The county’s percent positive rate has exploded to almost 26 percent, up from 12 percent at the beginning of January, meaning that for each coronavirus test performed, about one out of every four are coming back positive. The state’s positivity rate is even higher, at 32 percent.

Ten people have died in the past week due to Covid, bringing the monthly total so far to 14. The cumulative total is 236.

The state reported 44,833 new cases on Thursday, the highest daily count on record, and 4,381 people as of Thursday are receiving hospital care for the virus, also the highest total since the pandemic began.

With its increased transmissibility, the new surge is causing all sorts of disruptions. Schools are shifting to remote learning due to staff shortages (more than 1,000 students and staff were quarantined last week); daycare centers are closing; and Atrium Health Stanly has seen an uptick from around 15 patients hospitalized for the virus at the end of December to as many as 30 earlier this week. As of Friday, 25 people are hospitalized.

“The hospital is extremely busy and starting to feel similar to previous surges,” said Dr. Jenny Hinson, a hospitalist at Atrium Health Stanly who regularly interacts with Covid patients. “The suffering we’re seeing is overwhelming and it is heart wrenching to see so many people die.”

According to federal data from Department of Health and Human Services, only about 45 percent of the 117 hospital beds inside Atrium Health Stanly are available. ICU beds are a little better with nine out of 18 available. During this latest surge, Atrium Stanly has been able to create extra ICU beds in its post-operative areas, Hinson said.

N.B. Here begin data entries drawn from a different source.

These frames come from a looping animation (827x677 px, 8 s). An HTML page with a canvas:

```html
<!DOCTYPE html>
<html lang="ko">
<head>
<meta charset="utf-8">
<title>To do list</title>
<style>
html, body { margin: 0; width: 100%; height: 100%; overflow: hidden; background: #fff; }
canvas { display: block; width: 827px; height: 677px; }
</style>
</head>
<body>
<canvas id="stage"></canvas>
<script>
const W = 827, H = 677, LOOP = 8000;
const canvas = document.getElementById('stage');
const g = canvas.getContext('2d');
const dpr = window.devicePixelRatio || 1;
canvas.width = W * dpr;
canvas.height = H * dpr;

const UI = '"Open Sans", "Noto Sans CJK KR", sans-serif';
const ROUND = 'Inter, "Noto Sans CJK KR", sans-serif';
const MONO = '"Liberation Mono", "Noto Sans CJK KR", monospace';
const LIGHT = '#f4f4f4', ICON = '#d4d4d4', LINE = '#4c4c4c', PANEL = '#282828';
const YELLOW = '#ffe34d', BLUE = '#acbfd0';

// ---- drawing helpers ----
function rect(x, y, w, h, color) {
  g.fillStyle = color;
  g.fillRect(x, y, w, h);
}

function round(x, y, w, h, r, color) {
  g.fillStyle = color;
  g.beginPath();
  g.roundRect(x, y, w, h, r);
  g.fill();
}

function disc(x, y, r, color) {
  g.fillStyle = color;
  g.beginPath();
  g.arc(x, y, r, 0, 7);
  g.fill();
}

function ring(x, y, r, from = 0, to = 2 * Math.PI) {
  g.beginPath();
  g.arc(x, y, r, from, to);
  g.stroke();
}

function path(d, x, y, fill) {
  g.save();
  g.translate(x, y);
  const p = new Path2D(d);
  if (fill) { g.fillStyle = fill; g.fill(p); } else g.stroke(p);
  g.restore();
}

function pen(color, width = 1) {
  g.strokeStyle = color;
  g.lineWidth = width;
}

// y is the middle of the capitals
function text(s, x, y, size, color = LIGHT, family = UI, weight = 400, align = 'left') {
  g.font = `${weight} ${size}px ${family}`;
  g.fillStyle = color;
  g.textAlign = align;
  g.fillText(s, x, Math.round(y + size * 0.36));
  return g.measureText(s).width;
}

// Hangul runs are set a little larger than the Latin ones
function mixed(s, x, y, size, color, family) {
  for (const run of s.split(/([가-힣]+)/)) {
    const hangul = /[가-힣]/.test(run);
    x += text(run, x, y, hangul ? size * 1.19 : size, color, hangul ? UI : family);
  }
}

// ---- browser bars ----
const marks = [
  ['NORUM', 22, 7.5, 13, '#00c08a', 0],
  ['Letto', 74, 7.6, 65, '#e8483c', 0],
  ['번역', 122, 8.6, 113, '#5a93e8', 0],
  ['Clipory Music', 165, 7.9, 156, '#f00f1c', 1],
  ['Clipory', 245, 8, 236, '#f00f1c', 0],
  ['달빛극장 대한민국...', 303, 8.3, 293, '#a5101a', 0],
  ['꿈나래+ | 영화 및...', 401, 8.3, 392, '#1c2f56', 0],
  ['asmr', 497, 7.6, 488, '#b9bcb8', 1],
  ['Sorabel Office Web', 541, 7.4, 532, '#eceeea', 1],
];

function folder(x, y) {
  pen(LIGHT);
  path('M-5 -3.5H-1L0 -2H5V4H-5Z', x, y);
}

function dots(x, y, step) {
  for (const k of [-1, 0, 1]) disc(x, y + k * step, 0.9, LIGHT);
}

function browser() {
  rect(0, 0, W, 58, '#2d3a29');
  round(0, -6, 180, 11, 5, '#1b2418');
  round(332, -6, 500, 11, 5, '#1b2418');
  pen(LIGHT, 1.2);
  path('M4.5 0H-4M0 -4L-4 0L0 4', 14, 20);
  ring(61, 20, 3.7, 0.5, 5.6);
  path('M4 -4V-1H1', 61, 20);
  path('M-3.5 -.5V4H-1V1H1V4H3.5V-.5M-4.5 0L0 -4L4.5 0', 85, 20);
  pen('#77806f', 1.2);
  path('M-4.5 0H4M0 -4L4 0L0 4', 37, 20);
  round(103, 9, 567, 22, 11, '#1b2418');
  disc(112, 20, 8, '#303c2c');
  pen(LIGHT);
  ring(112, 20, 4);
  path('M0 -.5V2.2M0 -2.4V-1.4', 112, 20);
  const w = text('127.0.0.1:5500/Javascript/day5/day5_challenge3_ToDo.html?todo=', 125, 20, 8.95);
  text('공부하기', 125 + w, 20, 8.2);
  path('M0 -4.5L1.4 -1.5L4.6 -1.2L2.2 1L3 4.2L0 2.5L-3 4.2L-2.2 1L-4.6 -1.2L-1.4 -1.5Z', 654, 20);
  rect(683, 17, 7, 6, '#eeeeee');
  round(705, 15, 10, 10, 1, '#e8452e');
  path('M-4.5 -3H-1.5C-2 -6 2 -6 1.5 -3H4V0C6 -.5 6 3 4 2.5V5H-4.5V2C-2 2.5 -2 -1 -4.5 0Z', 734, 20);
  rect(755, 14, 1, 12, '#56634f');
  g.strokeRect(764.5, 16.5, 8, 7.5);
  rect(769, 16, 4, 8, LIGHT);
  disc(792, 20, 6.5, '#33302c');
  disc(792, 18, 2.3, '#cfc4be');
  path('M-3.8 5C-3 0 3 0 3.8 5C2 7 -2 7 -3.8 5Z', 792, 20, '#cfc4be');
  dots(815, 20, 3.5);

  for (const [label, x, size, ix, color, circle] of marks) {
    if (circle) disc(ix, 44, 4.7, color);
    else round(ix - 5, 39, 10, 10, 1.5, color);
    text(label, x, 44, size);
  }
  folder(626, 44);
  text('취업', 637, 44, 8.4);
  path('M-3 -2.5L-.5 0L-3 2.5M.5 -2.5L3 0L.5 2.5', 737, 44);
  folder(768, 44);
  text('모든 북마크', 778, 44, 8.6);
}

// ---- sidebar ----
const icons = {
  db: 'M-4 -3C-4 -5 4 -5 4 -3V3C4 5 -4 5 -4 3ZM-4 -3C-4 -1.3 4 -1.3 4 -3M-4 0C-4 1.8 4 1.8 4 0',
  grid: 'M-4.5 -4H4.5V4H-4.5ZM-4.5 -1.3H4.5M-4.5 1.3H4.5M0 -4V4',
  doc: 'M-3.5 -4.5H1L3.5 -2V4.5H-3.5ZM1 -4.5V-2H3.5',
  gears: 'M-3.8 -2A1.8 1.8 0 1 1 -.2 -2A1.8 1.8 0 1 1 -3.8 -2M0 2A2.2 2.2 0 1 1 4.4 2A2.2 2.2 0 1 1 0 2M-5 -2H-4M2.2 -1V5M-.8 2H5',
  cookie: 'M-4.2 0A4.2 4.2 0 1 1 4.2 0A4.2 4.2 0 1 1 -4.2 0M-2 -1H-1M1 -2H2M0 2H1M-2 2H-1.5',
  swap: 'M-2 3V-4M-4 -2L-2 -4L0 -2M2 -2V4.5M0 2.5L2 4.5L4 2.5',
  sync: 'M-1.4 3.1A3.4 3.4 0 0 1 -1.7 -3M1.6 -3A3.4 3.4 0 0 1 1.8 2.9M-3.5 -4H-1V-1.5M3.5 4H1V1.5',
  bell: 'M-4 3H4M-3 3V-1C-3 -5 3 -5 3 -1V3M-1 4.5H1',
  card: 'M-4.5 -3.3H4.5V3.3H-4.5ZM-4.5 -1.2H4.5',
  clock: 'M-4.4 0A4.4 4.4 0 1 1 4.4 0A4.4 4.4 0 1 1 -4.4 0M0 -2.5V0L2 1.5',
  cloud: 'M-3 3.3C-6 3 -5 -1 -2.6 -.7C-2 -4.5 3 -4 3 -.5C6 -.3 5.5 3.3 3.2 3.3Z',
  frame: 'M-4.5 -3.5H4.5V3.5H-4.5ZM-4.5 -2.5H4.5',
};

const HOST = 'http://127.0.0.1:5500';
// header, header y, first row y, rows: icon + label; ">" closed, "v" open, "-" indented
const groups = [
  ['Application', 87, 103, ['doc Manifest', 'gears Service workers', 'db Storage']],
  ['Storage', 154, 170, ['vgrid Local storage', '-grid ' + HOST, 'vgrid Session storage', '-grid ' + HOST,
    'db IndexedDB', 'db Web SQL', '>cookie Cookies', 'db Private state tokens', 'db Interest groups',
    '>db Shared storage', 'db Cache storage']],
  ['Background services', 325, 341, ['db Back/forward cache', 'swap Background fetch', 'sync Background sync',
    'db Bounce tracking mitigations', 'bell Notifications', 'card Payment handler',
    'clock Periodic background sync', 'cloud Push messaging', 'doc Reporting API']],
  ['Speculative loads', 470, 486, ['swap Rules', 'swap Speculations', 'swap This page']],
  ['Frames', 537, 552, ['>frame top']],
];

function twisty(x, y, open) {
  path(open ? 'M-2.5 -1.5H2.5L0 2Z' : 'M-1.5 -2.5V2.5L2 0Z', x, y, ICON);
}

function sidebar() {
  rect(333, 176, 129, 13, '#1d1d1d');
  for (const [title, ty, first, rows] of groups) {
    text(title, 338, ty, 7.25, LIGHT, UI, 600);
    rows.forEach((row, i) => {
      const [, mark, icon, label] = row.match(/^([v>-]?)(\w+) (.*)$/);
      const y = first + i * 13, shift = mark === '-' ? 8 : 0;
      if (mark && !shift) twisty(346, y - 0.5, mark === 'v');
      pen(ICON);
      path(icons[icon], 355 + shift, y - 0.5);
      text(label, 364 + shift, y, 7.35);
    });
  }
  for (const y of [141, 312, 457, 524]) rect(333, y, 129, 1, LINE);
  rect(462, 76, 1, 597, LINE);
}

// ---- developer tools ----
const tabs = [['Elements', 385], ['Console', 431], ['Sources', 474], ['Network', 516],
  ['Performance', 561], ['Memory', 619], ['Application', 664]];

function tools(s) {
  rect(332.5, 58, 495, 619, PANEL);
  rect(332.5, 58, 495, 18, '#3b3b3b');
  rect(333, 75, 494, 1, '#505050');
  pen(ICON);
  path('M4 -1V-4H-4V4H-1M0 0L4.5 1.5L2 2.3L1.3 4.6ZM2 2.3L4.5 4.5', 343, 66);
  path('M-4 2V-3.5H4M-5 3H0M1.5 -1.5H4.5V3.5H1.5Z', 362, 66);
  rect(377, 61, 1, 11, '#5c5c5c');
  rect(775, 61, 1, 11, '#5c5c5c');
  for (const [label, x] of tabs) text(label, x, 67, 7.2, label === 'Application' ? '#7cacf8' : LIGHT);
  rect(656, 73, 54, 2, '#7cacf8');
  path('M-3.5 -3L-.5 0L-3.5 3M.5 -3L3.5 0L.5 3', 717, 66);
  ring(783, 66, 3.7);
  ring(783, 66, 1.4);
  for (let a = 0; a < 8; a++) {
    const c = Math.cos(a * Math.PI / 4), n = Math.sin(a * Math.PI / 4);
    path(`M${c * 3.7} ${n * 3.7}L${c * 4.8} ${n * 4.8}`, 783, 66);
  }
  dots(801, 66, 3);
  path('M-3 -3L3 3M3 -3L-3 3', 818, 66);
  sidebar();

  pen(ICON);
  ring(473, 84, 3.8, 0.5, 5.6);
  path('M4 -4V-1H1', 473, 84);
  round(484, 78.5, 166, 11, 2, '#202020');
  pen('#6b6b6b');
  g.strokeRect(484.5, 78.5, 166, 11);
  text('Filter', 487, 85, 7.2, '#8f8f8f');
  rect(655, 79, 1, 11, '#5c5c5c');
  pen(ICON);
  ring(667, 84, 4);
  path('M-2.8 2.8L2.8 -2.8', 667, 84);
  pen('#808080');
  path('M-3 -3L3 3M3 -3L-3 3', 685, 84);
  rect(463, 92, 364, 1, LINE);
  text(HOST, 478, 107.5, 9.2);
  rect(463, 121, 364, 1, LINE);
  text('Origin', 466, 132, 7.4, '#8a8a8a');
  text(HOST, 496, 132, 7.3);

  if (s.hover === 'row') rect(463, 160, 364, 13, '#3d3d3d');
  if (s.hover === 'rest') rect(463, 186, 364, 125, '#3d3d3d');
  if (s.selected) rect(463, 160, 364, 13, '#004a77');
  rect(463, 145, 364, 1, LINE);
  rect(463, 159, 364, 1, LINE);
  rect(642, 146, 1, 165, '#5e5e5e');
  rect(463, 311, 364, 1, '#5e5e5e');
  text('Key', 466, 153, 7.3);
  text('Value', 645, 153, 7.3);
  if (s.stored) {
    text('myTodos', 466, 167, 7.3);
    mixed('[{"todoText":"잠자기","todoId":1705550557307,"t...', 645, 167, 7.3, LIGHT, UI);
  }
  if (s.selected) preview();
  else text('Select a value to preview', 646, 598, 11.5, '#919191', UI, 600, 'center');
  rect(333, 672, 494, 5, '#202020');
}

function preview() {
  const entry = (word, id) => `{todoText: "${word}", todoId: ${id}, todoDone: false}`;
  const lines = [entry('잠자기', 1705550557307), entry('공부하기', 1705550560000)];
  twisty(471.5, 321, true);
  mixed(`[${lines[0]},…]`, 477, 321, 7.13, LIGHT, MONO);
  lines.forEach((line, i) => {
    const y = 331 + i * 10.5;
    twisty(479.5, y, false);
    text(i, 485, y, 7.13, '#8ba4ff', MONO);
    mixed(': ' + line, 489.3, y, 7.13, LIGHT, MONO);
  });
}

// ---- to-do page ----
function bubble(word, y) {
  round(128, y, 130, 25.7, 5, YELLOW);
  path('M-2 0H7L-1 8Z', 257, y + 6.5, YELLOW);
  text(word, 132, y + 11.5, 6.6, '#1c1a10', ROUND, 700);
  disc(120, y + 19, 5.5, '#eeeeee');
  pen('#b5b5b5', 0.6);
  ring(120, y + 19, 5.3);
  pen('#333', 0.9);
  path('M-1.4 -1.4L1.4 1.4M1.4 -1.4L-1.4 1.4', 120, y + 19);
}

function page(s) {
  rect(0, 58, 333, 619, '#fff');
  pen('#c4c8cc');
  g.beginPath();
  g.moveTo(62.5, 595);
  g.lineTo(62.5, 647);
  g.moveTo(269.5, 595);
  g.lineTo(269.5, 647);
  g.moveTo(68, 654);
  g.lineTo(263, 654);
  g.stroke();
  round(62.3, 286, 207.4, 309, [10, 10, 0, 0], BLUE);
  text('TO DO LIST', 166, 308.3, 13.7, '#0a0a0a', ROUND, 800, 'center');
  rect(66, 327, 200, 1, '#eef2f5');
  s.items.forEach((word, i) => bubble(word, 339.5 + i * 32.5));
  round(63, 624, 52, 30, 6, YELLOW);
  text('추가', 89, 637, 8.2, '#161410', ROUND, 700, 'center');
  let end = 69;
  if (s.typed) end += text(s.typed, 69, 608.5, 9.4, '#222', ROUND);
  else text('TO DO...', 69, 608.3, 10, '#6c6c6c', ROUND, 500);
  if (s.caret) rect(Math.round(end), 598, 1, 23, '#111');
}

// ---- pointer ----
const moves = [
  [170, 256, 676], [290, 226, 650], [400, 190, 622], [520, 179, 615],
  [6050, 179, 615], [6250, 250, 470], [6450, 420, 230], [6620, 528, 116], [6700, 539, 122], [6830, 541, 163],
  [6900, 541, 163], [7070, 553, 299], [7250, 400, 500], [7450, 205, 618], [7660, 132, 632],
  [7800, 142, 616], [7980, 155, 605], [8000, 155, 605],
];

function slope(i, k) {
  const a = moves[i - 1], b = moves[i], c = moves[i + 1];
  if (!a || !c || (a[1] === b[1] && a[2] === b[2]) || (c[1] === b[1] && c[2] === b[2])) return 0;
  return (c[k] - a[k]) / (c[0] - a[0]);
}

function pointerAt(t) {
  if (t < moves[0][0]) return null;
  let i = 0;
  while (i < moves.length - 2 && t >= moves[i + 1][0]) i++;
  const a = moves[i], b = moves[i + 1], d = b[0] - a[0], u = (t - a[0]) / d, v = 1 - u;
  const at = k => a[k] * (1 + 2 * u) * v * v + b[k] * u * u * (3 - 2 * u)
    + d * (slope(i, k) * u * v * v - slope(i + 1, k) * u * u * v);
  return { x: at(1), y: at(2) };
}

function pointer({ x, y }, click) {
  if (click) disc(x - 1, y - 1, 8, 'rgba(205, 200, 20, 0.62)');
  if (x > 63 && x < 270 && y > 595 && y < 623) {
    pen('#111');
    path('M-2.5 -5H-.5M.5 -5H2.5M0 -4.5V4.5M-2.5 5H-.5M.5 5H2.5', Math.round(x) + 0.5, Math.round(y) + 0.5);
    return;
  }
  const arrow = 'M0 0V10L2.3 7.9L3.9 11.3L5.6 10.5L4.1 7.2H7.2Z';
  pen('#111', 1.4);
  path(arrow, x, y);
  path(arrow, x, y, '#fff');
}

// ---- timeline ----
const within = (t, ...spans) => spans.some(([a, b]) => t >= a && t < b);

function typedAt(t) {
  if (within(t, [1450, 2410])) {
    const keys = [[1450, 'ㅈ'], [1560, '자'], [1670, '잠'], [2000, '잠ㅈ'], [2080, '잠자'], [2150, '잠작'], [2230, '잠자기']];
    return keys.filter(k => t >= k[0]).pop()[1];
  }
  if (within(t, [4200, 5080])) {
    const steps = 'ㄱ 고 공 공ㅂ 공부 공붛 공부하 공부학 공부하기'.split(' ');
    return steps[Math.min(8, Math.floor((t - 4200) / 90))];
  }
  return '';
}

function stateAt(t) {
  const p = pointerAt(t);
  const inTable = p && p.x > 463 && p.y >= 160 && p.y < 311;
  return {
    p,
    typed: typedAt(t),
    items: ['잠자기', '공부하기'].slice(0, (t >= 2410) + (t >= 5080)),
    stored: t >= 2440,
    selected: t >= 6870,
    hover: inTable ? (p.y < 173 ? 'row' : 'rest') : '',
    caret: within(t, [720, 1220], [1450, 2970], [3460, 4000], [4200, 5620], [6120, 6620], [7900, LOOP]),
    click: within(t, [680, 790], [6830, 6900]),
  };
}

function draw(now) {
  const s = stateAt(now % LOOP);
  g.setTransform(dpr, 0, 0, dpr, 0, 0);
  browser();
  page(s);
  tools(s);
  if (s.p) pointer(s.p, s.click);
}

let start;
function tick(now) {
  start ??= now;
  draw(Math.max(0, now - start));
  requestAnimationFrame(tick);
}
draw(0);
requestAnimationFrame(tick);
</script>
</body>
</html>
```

“We are seeing tremendous community transmission, way higher than we saw with delta,” which is fueling the hospitalizations, said Dr. Katie Passaretti, vice president and enterprise chief epidemiologist for Atrium Health, during a Zoom call with reporters Friday afternoon.

It’s not just the influx of new patients that is straining the hospital, though, it’s also the loss of staff, many of whom are getting sick with COVID-19.

And just like in previous surges, it’s largely the unvaccinated who are ending up in the hospital, she said.

“Almost every single COVID patient I have lost has been unvaccinated,” Hinson said. “Most of those I’ve admitted have been unvaccinated. But I’ve not treated a single patient for vaccine-related problems. And I don’t expect that to change, because we don’t see long term side effects with vaccines the way we do with medicines.”

Only about 43 percent of Stanly County residents are fully vaccinated, one of the lower rates in the state, even though the vaccines have been available to large portions of the public for close to a year.

There’s been a 72 percent increase in Covid patients on life support over the last two weeks across all Atrium Health facilities, the hospital network posted on Twitter this week. Of the 153 people on life support, 140 of them, or 92 percent, were unvaccinated.

“My number one message is to get vaccinated, including your booster, if eligible,” Hinson said.